The government of Daniel Ortega is facing its second major natural disaster in two months, following a week of heavy rains caused by a low-pressure system that required the government to evacuate more than 6,000 people in the northern region of the country and declare a state of alert throughout most departments.
At press time, some 10,000 people in more than 100 communities had been affected by the rains, which also reportedly damaged some 790 homes, five bridges and more than 220 kilometers of roadway in the departments of Chinandega, León, Estelí, Managua, Granada and Matagalpa. Hit hardest was the northwestern department of Chinandega, where some 1,200 people were relocated to temporary shelters in churches and schoolhouses.
With another tropical storm approaching the Caribbean coast on Tuesday, a state of elevated alert was put in effect for most of the country.
The heavy rains also pounded neighboring countries in Central America, leaving at least 19 dead – including 14 in a mudslide in Costa Rica – and forcing some 8,600 people to evacuate. To the north, some 850 people were evacuated in El Salvador and in Honduras more than 8,000 were evacuated and at least five killed, bringing to 11 the number of Hondurans who have drowned in heavy rains in the past two months, according to government authorities.
President Daniel Ortega and his National Emergency Commission traveled to Chinandega Oct. 13 to analyze the situation and express concern about the possibility of mudslides.

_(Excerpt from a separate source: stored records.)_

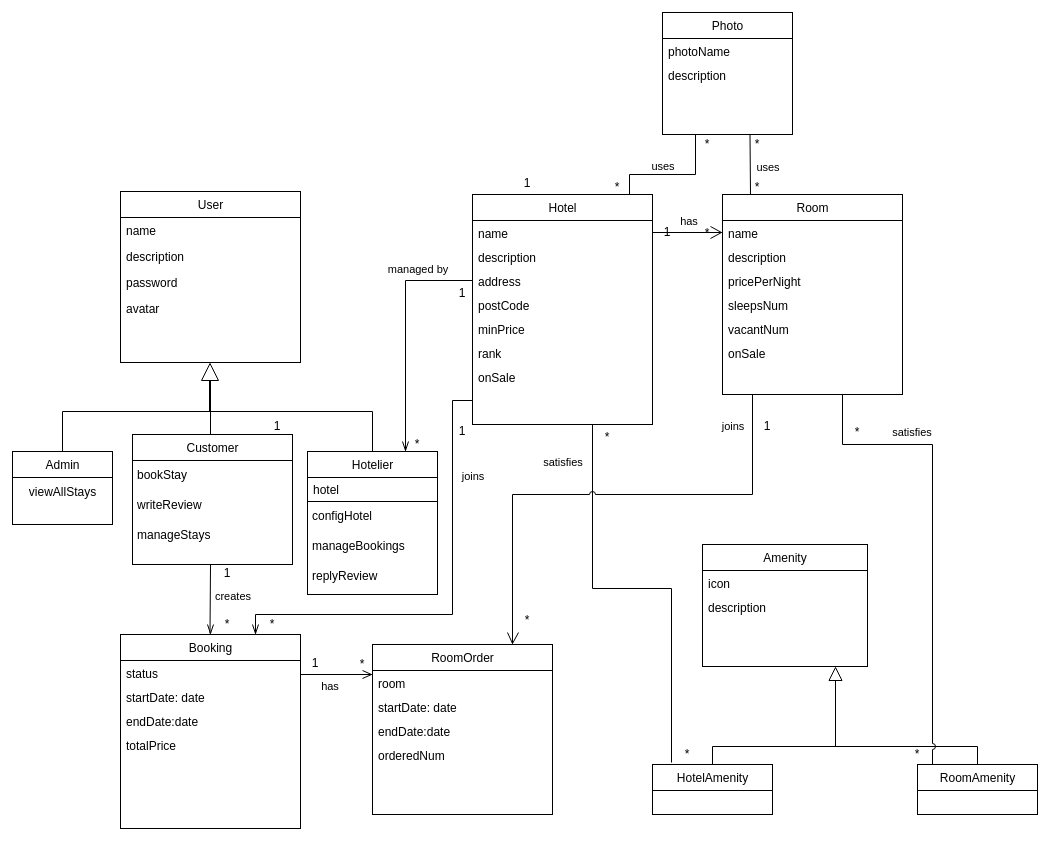
<!DOCTYPE html>
<html lang="en">
<head>
<meta charset="utf-8">
<title>Hotel booking class diagram</title>
<style>
:root { --ink: #000; --paper: #fff; --row: 24px; }
* { box-sizing: border-box; }
html, body { margin: 0; background: var(--paper); }
.diagram {
  position: relative; width: 1050px; height: 841px; overflow: hidden;
  background: var(--paper); color: var(--ink);
  font: 12px "Liberation Sans", Arial, sans-serif;
}
.class {
  position: absolute; display: flex; flex-direction: column;
  border: 1px solid var(--ink); background: var(--paper);
}
.class h2 {
  margin: 0; height: 26px; flex: none; border-bottom: 1px solid var(--ink);
  font-size: 12px; font-weight: 400; line-height: 26px; text-align: center;
}
.class ul { list-style: none; margin: 0; padding: 1px 5px 0; }
.class li { height: var(--row); line-height: var(--row); white-space: nowrap; }
.class .attributes { --row: 23px; padding-top: 1px; border-bottom: 1px solid var(--ink); height: 24px; flex: none; }
.class .operations { --row: 30px; padding: 0 4px; margin-top: -1px; }
.class .centered { text-align: center; }

#photo { left: 662px; top: 12px; width: 131px; height: 123px; }
#user { left: 120px; top: 191px; width: 181px; height: 172px; }
#user ul { --row: 26px; padding-top: 0; }
#hotel { left: 472px; top: 194px; width: 181px; height: 231px; }
#room { left: 722px; top: 194px; width: 181px; height: 201px; }
#admin { left: 12px; top: 451px; width: 101px; height: 74px; }
#customer { left: 132px; top: 434px; width: 161px; height: 131px; }
#hotelier { left: 307px; top: 451px; width: 131px; height: 144px; }
#booking { left: 120px; top: 634px; width: 181px; height: 195px; }
#room-order { left: 372px; top: 644px; width: 181px; height: 171px; }
#amenity { left: 702px; top: 544px; width: 166px; height: 123px; }
#hotel-amenity { left: 652px; top: 764px; width: 121px; height: 51px; }
#room-amenity { left: 917px; top: 764px; width: 121px; height: 51px; }

.connectors { position: absolute; left: 0; top: 0; fill: none; stroke: var(--ink); }
.connectors .inherits { fill: var(--paper); }
.label, .count {
  position: absolute; transform: translate(-50%, -50%);
  line-height: 14px; white-space: nowrap;
}
.label { font-size: 11px; }
.many { margin-top: 2px; }
</style>
</head>
<body>
<main class="diagram">

  <section class="class" id="photo">
    <h2>Photo</h2>
    <ul><li>photoName</li><li>description</li></ul>
  </section>

  <section class="class" id="user">
    <h2>User</h2>
    <ul><li>name</li><li>description</li><li>password</li><li>avatar</li></ul>
  </section>

  <section class="class" id="hotel">
    <h2>Hotel</h2>
    <ul><li>name</li><li>description</li><li>address</li><li>postCode</li><li>minPrice</li><li>rank</li><li>onSale</li></ul>
  </section>

  <section class="class" id="room">
    <h2>Room</h2>
    <ul><li>name</li><li>description</li><li>pricePerNight</li><li>sleepsNum</li><li>vacantNum</li><li>onSale</li></ul>
  </section>

  <section class="class" id="admin">
    <h2>Admin</h2>
    <ul class="operations centered"><li>viewAllStays</li></ul>
  </section>

  <section class="class" id="customer">
    <h2>Customer</h2>
    <ul class="operations"><li>bookStay</li><li>writeReview</li><li>manageStays</li></ul>
  </section>

  <section class="class" id="hotelier">
    <h2>Hotelier</h2>
    <ul class="attributes"><li>hotel</li></ul>
    <ul class="operations"><li>configHotel</li><li>manageBookings</li><li>replyReview</li></ul>
  </section>

  <section class="class" id="booking">
    <h2>Booking</h2>
    <ul><li>status</li><li>startDate: date</li><li>endDate:date</li><li>totalPrice</li></ul>
  </section>

  <section class="class" id="room-order">
    <h2>RoomOrder</h2>
    <ul><li>room</li><li>startDate: date</li><li>endDate:date</li><li>orderedNum</li></ul>
  </section>

  <section class="class" id="amenity">
    <h2>Amenity</h2>
    <ul><li>icon</li><li>description</li></ul>
  </section>

  <section class="class" id="hotel-amenity"><h2>HotelAmenity</h2></section>
  <section class="class" id="room-amenity"><h2>RoomAmenity</h2></section>

  <svg class="connectors" width="1050" height="841" viewBox="0 0 1050 841" aria-hidden="true">
    <defs>
      <path id="arrow-down" d="M-3 -10L0 -1L3 -10"/>
      <path id="arrow-right" d="M-10 -4L-1 0L-10 4"/>
    </defs>
    <g transform="translate(.5 .5)">
      <!-- Photo to Hotel and Room -->
      <polyline points="695,134 695,174 629,174 629,194"/>
      <line x1="749.5" y1="134" x2="750" y2="194"/>
      <!-- Hotel to Room -->
      <line x1="652" y1="232" x2="721" y2="232"/>
      <path d="M710 226L721 232L710 238"/>
      <!-- Hotel to Hotelier -->
      <polyline points="472,280 405,280 405,450"/>
      <use href="#arrow-down" x="405" y="451"/>
      <!-- Hotel to Booking -->
      <polyline points="472,400 452,400 452,614 255,614 255,633"/>
      <use href="#arrow-down" x="255" y="634"/>
      <!-- Hotel to HotelAmenity -->
      <polyline points="592,424 592,588 671,588 671,762"/>
      <!-- Room to RoomOrder -->
      <path d="M752 394V494H595A3 3 0 0 0 589 494H512V643"/>
      <path d="M507 632L512 643L518 632"/>
      <!-- Room to RoomAmenity -->
      <path d="M842 394V444H932V743A3 3 0 0 1 932 749V764"/>
      <!-- Customer to Booking -->
      <line x1="210" y1="564" x2="209.5" y2="633"/>
      <use href="#arrow-down" x="210" y="634"/>
      <!-- Booking to RoomOrder -->
      <line x1="300" y1="674" x2="371" y2="674"/>
      <use href="#arrow-right" x="372" y="674"/>
      <!-- User generalisation -->
      <polyline points="62,451 62,411 372,411 372,451"/>
      <line x1="209.5" y1="380" x2="209.5" y2="411" stroke-width="2"/>
      <line x1="210" y1="411" x2="210" y2="434"/>
      <polygon class="inherits" points="209.5,363 201,380 218,380"/>
      <!-- Amenity generalisation -->
      <polyline points="712,764 712,746 977,746 977,764"/>
      <line x1="835" y1="680" x2="835" y2="746"/>
      <polygon class="inherits" points="835,667 828.5,680 841.5,680"/>
    </g>
  </svg>

  <span class="label" style="left:663px;top:166px">uses</span>
  <span class="label" style="left:768px;top:167px">uses</span>
  <span class="label" style="left:689px;top:221px">has</span>
  <span class="label" style="left:418px;top:269px">managed by</span>
  <span class="label" style="left:473px;top:476px">joins</span>
  <span class="label" style="left:733px;top:426px">joins</span>
  <span class="label" style="left:563px;top:462px">satisfies</span>
  <span class="label" style="left:912px;top:432px">satisfies</span>
  <span class="label" style="left:233px;top:596px">creates</span>
  <span class="label" style="left:330px;top:686px">has</span>

  <span class="count" style="left:527px;top:183px">1</span>
  <span class="count" style="left:667px;top:232px">1</span>
  <span class="count" style="left:462px;top:293px">1</span>
  <span class="count" style="left:462px;top:431px">1</span>
  <span class="count" style="left:277px;top:426px">1</span>
  <span class="count" style="left:767px;top:426px">1</span>
  <span class="count" style="left:227px;top:573px">1</span>
  <span class="count" style="left:315px;top:663px">1</span>

  <span class="count many" style="left:707px;top:142px">*</span>
  <span class="count many" style="left:757px;top:142px">*</span>
  <span class="count many" style="left:617px;top:185px">*</span>
  <span class="count many" style="left:757px;top:185px">*</span>
  <span class="count many" style="left:707px;top:231px">*</span>
  <span class="count many" style="left:417px;top:442px">*</span>
  <span class="count many" style="left:607px;top:435px">*</span>
  <span class="count many" style="left:857px;top:430px">*</span>
  <span class="count many" style="left:227px;top:622px">*</span>
  <span class="count many" style="left:272px;top:622px">*</span>
  <span class="count many" style="left:527px;top:618px">*</span>
  <span class="count many" style="left:362px;top:662px">*</span>
  <span class="count many" style="left:687px;top:752px">*</span>
  <span class="count many" style="left:917px;top:752px">*</span>
</main>
</body>
</html>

Chinandega was one of the areas hit hardest by the 1998 Hurricane Mitch, which caused a massive landslide down the side of Casitas Volcano, killing some 2,000.
Ortega noted that if the current rains continue for 10 days, the situation could be on par with Mitch, “because the soil is already saturated.”
“Confronting this situation, where there is no indication that the rains will stop, we have to continue taking all corresponding measures in accordance with the (different levels of) alert,” Ortega said. “Above all, it is important to remain calm.”
Ortega stressed that the government is doing everything it can to prevent further disaster, and called on all citizens to cooperate with government and military officials in the coming days.
The President acknowledged that the damage to crops and infrastructure could be great, but called on journalists to act responsibly and not to create panic with preliminary damage reports.